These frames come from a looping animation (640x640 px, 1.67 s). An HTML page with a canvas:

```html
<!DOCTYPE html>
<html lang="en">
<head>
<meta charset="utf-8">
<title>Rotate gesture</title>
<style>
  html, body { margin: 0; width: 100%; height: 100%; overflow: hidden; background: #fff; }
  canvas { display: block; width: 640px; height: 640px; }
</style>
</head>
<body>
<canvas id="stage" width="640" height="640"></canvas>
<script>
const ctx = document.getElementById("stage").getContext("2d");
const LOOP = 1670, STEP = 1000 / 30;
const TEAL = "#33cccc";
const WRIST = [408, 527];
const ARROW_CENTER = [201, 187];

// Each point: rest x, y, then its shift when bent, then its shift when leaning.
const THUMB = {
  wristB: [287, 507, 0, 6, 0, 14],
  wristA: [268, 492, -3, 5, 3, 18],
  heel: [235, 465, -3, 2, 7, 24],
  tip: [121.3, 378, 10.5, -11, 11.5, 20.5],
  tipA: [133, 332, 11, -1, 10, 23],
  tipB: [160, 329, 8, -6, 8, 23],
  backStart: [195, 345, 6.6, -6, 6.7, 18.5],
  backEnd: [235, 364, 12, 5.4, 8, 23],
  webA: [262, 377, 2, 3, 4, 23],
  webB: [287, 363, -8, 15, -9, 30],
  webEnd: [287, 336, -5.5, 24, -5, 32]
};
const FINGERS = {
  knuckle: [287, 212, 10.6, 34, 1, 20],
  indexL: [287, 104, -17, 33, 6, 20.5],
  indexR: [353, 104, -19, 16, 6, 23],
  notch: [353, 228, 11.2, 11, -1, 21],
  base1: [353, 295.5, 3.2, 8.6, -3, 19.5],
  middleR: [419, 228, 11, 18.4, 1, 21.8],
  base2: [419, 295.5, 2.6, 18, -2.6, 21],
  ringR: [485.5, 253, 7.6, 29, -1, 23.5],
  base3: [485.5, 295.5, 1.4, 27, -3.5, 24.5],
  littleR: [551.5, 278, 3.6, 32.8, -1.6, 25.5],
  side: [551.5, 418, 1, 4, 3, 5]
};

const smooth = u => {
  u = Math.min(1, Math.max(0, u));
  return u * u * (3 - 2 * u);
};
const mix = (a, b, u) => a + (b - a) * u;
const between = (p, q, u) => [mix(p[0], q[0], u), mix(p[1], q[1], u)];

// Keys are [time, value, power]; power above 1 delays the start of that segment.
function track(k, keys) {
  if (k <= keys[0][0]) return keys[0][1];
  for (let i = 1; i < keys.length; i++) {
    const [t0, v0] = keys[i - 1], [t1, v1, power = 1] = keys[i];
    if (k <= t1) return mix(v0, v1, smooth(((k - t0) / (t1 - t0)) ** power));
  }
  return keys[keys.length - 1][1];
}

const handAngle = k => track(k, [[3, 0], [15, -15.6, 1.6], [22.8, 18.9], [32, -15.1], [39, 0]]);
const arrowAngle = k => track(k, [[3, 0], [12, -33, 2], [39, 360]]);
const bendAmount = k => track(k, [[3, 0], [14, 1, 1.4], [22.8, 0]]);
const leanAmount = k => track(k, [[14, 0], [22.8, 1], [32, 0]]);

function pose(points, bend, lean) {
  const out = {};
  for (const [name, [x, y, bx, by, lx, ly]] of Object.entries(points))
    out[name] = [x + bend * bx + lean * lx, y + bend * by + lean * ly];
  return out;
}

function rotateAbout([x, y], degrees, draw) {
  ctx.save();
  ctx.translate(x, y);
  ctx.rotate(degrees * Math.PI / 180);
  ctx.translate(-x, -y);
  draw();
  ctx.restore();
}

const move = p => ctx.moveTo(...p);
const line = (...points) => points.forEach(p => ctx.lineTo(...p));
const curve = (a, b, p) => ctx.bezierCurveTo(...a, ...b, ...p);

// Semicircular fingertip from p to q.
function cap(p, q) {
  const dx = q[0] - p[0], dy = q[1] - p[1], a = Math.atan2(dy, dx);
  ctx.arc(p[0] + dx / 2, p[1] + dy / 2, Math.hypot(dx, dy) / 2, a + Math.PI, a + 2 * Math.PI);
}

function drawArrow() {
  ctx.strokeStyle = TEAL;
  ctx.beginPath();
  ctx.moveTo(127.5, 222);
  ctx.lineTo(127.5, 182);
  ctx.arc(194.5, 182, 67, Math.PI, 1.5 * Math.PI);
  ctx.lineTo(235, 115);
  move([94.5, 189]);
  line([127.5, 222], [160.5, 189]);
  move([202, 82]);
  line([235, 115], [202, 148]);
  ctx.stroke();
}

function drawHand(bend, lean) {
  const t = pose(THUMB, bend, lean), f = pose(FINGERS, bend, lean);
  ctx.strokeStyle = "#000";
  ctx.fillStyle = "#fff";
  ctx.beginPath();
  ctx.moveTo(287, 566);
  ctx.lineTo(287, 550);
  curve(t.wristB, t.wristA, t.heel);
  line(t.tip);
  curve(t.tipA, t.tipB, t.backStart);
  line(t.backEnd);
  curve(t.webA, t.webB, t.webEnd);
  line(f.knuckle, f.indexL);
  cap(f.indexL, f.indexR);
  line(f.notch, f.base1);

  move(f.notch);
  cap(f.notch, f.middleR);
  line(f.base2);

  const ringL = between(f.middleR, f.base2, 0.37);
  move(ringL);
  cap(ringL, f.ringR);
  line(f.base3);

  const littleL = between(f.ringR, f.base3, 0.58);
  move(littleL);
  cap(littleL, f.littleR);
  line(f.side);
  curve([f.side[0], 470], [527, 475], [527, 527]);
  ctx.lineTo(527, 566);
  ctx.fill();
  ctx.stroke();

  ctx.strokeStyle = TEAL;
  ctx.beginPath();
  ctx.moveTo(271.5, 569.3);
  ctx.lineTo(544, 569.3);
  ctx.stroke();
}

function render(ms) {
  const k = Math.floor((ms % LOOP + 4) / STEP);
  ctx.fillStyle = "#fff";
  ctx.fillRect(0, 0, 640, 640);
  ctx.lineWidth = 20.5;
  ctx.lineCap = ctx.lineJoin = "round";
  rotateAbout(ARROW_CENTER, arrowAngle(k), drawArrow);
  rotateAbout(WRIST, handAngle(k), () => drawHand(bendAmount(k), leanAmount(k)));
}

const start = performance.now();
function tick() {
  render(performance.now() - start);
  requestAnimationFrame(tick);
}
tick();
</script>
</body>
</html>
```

________________

■ YOUR TASK ■
All of the data needs to be printed once more, exactly.

■ RESPONSE FOR THIS EXERCISE ■
These frames come from a looping animation (640x640 px, 1.67 s). An HTML page with a canvas:

```html
<!DOCTYPE html>
<html lang="en">
<head>
<meta charset="utf-8">
<title>Rotate gesture</title>
<style>
  html, body { margin: 0; width: 100%; height: 100%; overflow: hidden; background: #fff; }
  canvas { display: block; width: 640px; height: 640px; }
</style>
</head>
<body>
<canvas id="stage" width="640" height="640"></canvas>
<script>
const ctx = document.getElementById("stage").getContext("2d");
const LOOP = 1670, STEP = 1000 / 30;
const TEAL = "#33cccc";
const WRIST = [408, 527];
const ARROW_CENTER = [201, 187];

// Each point: rest x, y, then its shift when bent, then its shift when leaning.
const THUMB = {
  wristB: [287, 507, 0, 6, 0, 14],
  wristA: [268, 492, -3, 5, 3, 18],
  heel: [235, 465, -3, 2, 7, 24],
  tip: [121.3, 378, 10.5, -11, 11.5, 20.5],
  tipA: [133, 332, 11, -1, 10, 23],
  tipB: [160, 329, 8, -6, 8, 23],
  backStart: [195, 345, 6.6, -6, 6.7, 18.5],
  backEnd: [235, 364, 12, 5.4, 8, 23],
  webA: [262, 377, 2, 3, 4, 23],
  webB: [287, 363, -8, 15, -9, 30],
  webEnd: [287, 336, -5.5, 24, -5, 32]
};
const FINGERS = {
  knuckle: [287, 212, 10.6, 34, 1, 20],
  indexL: [287, 104, -17, 33, 6, 20.5],
  indexR: [353, 104, -19, 16, 6, 23],
  notch: [353, 228, 11.2, 11, -1, 21],
  base1: [353, 295.5, 3.2, 8.6, -3, 19.5],
  middleR: [419, 228, 11, 18.4, 1, 21.8],
  base2: [419, 295.5, 2.6, 18, -2.6, 21],
  ringR: [485.5, 253, 7.6, 29, -1, 23.5],
  base3: [485.5, 295.5, 1.4, 27, -3.5, 24.5],
  littleR: [551.5, 278, 3.6, 32.8, -1.6, 25.5],
  side: [551.5, 418, 1, 4, 3, 5]
};

const smooth = u => {
  u = Math.min(1, Math.max(0, u));
  return u * u * (3 - 2 * u);
};
const mix = (a, b, u) => a + (b - a) * u;
const between = (p, q, u) => [mix(p[0], q[0], u), mix(p[1], q[1], u)];

// Keys are [time, value, power]; power above 1 delays the start of that segment.
function track(k, keys) {
  if (k <= keys[0][0]) return keys[0][1];
  for (let i = 1; i < keys.length; i++) {
    const [t0, v0] = keys[i - 1], [t1, v1, power = 1] = keys[i];
    if (k <= t1) return mix(v0, v1, smooth(((k - t0) / (t1 - t0)) ** power));
  }
  return keys[keys.length - 1][1];
}

const handAngle = k => track(k, [[3, 0], [15, -15.6, 1.6], [22.8, 18.9], [32, -15.1], [39, 0]]);
const arrowAngle = k => track(k, [[3, 0], [12, -33, 2], [39, 360]]);
const bendAmount = k => track(k, [[3, 0], [14, 1, 1.4], [22.8, 0]]);
const leanAmount = k => track(k, [[14, 0], [22.8, 1], [32, 0]]);

function pose(points, bend, lean) {
  const out = {};
  for (const [name, [x, y, bx, by, lx, ly]] of Object.entries(points))
    out[name] = [x + bend * bx + lean * lx, y + bend * by + lean * ly];
  return out;
}

function rotateAbout([x, y], degrees, draw) {
  ctx.save();
  ctx.translate(x, y);
  ctx.rotate(degrees * Math.PI / 180);
  ctx.translate(-x, -y);
  draw();
  ctx.restore();
}

const move = p => ctx.moveTo(...p);
const line = (...points) => points.forEach(p => ctx.lineTo(...p));
const curve = (a, b, p) => ctx.bezierCurveTo(...a, ...b, ...p);

// Semicircular fingertip from p to q.
function cap(p, q) {
  const dx = q[0] - p[0], dy = q[1] - p[1], a = Math.atan2(dy, dx);
  ctx.arc(p[0] + dx / 2, p[1] + dy / 2, Math.hypot(dx, dy) / 2, a + Math.PI, a + 2 * Math.PI);
}

function drawArrow() {
  ctx.strokeStyle = TEAL;
  ctx.beginPath();
  ctx.moveTo(127.5, 222);
  ctx.lineTo(127.5, 182);
  ctx.arc(194.5, 182, 67, Math.PI, 1.5 * Math.PI);
  ctx.lineTo(235, 115);
  move([94.5, 189]);
  line([127.5, 222], [160.5, 189]);
  move([202, 82]);
  line([235, 115], [202, 148]);
  ctx.stroke();
}

function drawHand(bend, lean) {
  const t = pose(THUMB, bend, lean), f = pose(FINGERS, bend, lean);
  ctx.strokeStyle = "#000";
  ctx.fillStyle = "#fff";
  ctx.beginPath();
  ctx.moveTo(287, 566);
  ctx.lineTo(287, 550);
  curve(t.wristB, t.wristA, t.heel);
  line(t.tip);
  curve(t.tipA, t.tipB, t.backStart);
  line(t.backEnd);
  curve(t.webA, t.webB, t.webEnd);
  line(f.knuckle, f.indexL);
  cap(f.indexL, f.indexR);
  line(f.notch, f.base1);

  move(f.notch);
  cap(f.notch, f.middleR);
  line(f.base2);

  const ringL = between(f.middleR, f.base2, 0.37);
  move(ringL);
  cap(ringL, f.ringR);
  line(f.base3);

  const littleL = between(f.ringR, f.base3, 0.58);
  move(littleL);
  cap(littleL, f.littleR);
  line(f.side);
  curve([f.side[0], 470], [527, 475], [527, 527]);
  ctx.lineTo(527, 566);
  ctx.fill();
  ctx.stroke();

  ctx.strokeStyle = TEAL;
  ctx.beginPath();
  ctx.moveTo(271.5, 569.3);
  ctx.lineTo(544, 569.3);
  ctx.stroke();
}

function render(ms) {
  const k = Math.floor((ms % LOOP + 4) / STEP);
  ctx.fillStyle = "#fff";
  ctx.fillRect(0, 0, 640, 640);
  ctx.lineWidth = 20.5;
  ctx.lineCap = ctx.lineJoin = "round";
  rotateAbout(ARROW_CENTER, arrowAngle(k), drawArrow);
  rotateAbout(WRIST, handAngle(k), () => drawHand(bendAmount(k), leanAmount(k)));
}

const start = performance.now();
function tick() {
  render(performance.now() - start);
  requestAnimationFrame(tick);
}
tick();
</script>
</body>
</html>
```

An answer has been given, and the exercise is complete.